He discussed his six years of working with Ira Gershwin (December 6, 1896 – August 17, 1983). On the 100th anniversary of his birth Feinstein paid tribute to lyricist Sammy Cahn who often partnered with composer Jimmy Van Heusen. He was nominated for 23 Academy Awards and won four times.
Feinstein performed their “Hell Hath No Fury Like a Woman Scorned” and the Frank Sinatra standard a torchy “All My Tomorrows Belong to You.” He followed with another of their songs for Sinatra “All the Way” from the film The Joker. For this he accompanied himself on piano with the addition of bass.
Introducing Faith Prince she dedicated her appearance to Eydie Gorme who passed away on August 10. She sang “What Did I Have That I Don’t Have” set to lyrics by Barbra Streisand. She is currently on Broadway appearing in a revival of Annie. She won a Tony and other awards for Miss Adelaide in a revival of Guys and Dolls.

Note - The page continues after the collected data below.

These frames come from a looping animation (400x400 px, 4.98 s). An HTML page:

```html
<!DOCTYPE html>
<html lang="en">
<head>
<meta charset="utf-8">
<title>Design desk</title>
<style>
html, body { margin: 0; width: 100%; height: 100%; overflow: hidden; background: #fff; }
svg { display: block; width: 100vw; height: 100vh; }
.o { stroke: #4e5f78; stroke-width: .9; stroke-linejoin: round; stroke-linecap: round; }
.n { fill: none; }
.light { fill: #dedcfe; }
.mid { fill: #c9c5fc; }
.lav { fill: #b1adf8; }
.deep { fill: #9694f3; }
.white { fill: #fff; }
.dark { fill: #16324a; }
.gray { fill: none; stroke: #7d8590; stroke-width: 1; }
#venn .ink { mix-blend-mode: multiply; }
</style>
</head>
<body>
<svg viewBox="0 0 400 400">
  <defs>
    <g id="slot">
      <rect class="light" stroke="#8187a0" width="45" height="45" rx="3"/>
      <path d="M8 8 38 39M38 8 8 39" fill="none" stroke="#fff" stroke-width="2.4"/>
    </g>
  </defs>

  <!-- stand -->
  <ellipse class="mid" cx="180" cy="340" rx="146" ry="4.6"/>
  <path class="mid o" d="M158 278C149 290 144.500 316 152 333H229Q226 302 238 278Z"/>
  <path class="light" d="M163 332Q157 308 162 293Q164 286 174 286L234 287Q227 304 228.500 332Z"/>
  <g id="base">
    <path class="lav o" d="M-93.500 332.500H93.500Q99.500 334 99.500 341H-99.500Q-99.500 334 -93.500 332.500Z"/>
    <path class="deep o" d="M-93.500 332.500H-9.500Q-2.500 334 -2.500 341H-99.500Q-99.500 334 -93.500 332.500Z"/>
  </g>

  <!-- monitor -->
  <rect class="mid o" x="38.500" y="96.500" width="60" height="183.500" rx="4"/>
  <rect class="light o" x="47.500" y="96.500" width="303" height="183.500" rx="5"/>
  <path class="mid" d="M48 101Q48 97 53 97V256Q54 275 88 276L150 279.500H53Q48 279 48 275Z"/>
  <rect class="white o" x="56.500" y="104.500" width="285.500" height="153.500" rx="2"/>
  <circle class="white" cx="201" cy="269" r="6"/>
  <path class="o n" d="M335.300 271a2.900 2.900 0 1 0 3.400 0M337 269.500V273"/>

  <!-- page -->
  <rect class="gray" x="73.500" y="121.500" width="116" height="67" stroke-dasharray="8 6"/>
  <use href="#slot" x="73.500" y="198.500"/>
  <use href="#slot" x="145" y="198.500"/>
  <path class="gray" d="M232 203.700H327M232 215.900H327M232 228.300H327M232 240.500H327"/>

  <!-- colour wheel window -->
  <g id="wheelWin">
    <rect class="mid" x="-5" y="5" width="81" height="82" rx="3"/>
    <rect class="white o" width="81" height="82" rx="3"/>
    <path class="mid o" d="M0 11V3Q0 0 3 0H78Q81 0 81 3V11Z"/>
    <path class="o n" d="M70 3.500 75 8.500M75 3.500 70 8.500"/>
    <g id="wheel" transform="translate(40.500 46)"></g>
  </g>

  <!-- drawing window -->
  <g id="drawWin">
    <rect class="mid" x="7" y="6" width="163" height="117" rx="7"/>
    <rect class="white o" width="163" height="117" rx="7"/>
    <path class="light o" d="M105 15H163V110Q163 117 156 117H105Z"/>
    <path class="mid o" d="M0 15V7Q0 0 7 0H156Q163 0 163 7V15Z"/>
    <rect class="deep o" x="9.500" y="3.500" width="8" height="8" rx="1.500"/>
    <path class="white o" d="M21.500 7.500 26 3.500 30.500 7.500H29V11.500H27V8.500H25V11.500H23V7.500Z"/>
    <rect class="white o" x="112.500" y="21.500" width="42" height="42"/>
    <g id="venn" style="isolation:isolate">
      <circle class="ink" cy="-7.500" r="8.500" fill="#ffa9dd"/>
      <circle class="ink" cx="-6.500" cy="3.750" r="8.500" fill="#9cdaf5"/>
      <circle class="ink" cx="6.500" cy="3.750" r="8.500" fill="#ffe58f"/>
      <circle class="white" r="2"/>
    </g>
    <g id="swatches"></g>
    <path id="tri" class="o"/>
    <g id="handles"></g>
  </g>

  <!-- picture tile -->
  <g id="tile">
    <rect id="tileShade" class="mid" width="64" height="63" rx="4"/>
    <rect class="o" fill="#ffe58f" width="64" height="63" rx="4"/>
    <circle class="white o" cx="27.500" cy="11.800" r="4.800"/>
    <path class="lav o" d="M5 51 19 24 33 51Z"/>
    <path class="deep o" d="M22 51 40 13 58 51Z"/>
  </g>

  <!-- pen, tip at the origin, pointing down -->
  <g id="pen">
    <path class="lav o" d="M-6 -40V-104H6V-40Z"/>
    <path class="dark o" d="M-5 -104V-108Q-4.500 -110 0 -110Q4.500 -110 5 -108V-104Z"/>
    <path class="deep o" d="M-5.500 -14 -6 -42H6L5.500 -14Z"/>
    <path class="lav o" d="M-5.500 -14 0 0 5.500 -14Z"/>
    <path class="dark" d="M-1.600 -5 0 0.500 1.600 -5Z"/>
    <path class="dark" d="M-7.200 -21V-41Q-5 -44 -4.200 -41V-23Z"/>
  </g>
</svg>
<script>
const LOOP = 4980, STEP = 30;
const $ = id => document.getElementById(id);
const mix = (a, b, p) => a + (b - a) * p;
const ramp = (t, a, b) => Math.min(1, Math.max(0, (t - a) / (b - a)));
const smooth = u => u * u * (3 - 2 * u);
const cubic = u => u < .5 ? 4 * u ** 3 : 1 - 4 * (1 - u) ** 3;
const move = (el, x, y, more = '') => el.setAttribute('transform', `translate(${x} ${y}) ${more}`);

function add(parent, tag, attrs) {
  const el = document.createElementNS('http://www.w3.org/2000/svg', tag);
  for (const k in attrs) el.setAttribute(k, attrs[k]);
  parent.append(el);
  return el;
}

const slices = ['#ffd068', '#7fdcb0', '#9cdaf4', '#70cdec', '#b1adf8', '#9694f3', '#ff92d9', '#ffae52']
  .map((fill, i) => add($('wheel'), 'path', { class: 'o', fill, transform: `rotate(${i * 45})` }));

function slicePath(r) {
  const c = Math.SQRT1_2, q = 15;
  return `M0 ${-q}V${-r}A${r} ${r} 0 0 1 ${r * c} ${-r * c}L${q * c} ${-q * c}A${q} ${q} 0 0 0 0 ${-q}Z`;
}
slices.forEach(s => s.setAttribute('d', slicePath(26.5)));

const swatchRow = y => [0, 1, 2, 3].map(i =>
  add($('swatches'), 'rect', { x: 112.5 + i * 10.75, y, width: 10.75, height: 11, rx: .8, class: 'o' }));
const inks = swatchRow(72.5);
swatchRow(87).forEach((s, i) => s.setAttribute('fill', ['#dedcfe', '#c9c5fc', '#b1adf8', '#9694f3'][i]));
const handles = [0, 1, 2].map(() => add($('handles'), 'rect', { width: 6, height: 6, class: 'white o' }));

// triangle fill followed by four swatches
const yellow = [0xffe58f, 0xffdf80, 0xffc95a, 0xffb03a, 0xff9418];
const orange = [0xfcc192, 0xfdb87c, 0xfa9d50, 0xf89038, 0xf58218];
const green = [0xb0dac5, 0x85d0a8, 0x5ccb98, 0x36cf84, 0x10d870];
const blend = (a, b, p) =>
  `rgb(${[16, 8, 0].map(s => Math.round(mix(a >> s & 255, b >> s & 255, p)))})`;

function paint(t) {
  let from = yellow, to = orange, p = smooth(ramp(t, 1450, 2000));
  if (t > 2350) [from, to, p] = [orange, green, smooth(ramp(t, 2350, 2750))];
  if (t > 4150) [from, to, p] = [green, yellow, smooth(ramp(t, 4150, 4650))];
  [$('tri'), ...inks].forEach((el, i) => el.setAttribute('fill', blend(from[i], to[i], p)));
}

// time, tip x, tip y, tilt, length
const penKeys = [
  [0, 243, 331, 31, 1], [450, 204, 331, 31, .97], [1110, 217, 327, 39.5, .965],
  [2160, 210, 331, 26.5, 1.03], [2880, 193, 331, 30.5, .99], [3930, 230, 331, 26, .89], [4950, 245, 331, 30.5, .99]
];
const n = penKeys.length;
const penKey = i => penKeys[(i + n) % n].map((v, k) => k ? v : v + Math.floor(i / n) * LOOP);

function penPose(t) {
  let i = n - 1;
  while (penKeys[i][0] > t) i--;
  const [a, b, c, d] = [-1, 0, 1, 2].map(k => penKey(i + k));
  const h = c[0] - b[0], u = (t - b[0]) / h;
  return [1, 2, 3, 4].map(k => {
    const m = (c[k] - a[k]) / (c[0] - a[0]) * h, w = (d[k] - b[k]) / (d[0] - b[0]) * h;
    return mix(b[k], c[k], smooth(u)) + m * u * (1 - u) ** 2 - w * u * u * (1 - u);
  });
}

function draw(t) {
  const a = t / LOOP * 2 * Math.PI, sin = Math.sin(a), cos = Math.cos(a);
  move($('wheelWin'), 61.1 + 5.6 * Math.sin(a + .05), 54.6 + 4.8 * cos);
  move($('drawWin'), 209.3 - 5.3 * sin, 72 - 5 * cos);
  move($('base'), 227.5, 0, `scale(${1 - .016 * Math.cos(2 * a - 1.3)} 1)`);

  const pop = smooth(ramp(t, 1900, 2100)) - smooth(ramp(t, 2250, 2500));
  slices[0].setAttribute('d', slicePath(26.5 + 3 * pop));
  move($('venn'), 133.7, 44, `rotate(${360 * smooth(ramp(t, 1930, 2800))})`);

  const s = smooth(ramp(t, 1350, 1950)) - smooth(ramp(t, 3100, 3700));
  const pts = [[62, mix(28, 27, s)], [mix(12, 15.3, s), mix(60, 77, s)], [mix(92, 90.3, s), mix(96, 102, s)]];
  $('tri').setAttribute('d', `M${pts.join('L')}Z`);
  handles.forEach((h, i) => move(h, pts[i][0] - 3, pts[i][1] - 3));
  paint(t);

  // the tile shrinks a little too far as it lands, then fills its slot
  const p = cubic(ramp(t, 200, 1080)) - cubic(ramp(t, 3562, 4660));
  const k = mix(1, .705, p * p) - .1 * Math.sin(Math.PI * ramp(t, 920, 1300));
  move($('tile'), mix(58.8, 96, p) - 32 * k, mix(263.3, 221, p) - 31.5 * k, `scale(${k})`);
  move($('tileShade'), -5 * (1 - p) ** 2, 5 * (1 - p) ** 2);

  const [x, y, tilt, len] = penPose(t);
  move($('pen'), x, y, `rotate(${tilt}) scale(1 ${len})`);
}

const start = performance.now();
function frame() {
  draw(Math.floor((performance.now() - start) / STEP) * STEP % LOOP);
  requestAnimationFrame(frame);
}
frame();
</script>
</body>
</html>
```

Although they have been friends for years joining her for a duet “Side by Side” he commented that it was their first time working together.
While an advocate of American Song he acknowledged that some great work from “The Other Side of the Pond” had made its way to Broadway and become a part of the canon. He changed the gender of “As Long as He Needs Me” from the 1960 musical Oliver.
Inevitably the set included a song by Cole Porter “It Was Just One of Those Things.” The familiar standard was included in the 1935 musical Jubilee. The show was trashed by critics who reported that it contained “nothing memorable.”
Oh critics. What do they know.
Here Feinsitein hit his sweet spot really swinging the tune and playing above and below the mid line maintained by Lockhart getting the best out of the Pops orchestra.
Following intermission the orchestra played a medley of songs made famous by Fred Astaire “Top Hat, White Tie and Tails” “I Won’t Dance” “Dancing in the Dark” “The Continental” “Change Partners” and “The Carioca.”
Feinstein returned with “Without a Song” then by Jerome Kern and Dorothy Fields a song for Astaire “The Way You Look Tonight.”
Introducing Cheyenne Jackson he sang the improbable “Mad Girl’s Love Song” based on a poem by Sylvia Plath.
They performed a lively duet of “Me and My Shadow.”
Thanking the audience and announcing one more he sang “For Once in My Life.”
Then they all came back for “Under the Yum Tree.”
As is traditional for a Pops concert the encores ended with “Stars and Stripes Forever” as the audience rushed to beat the traffic in Lenox.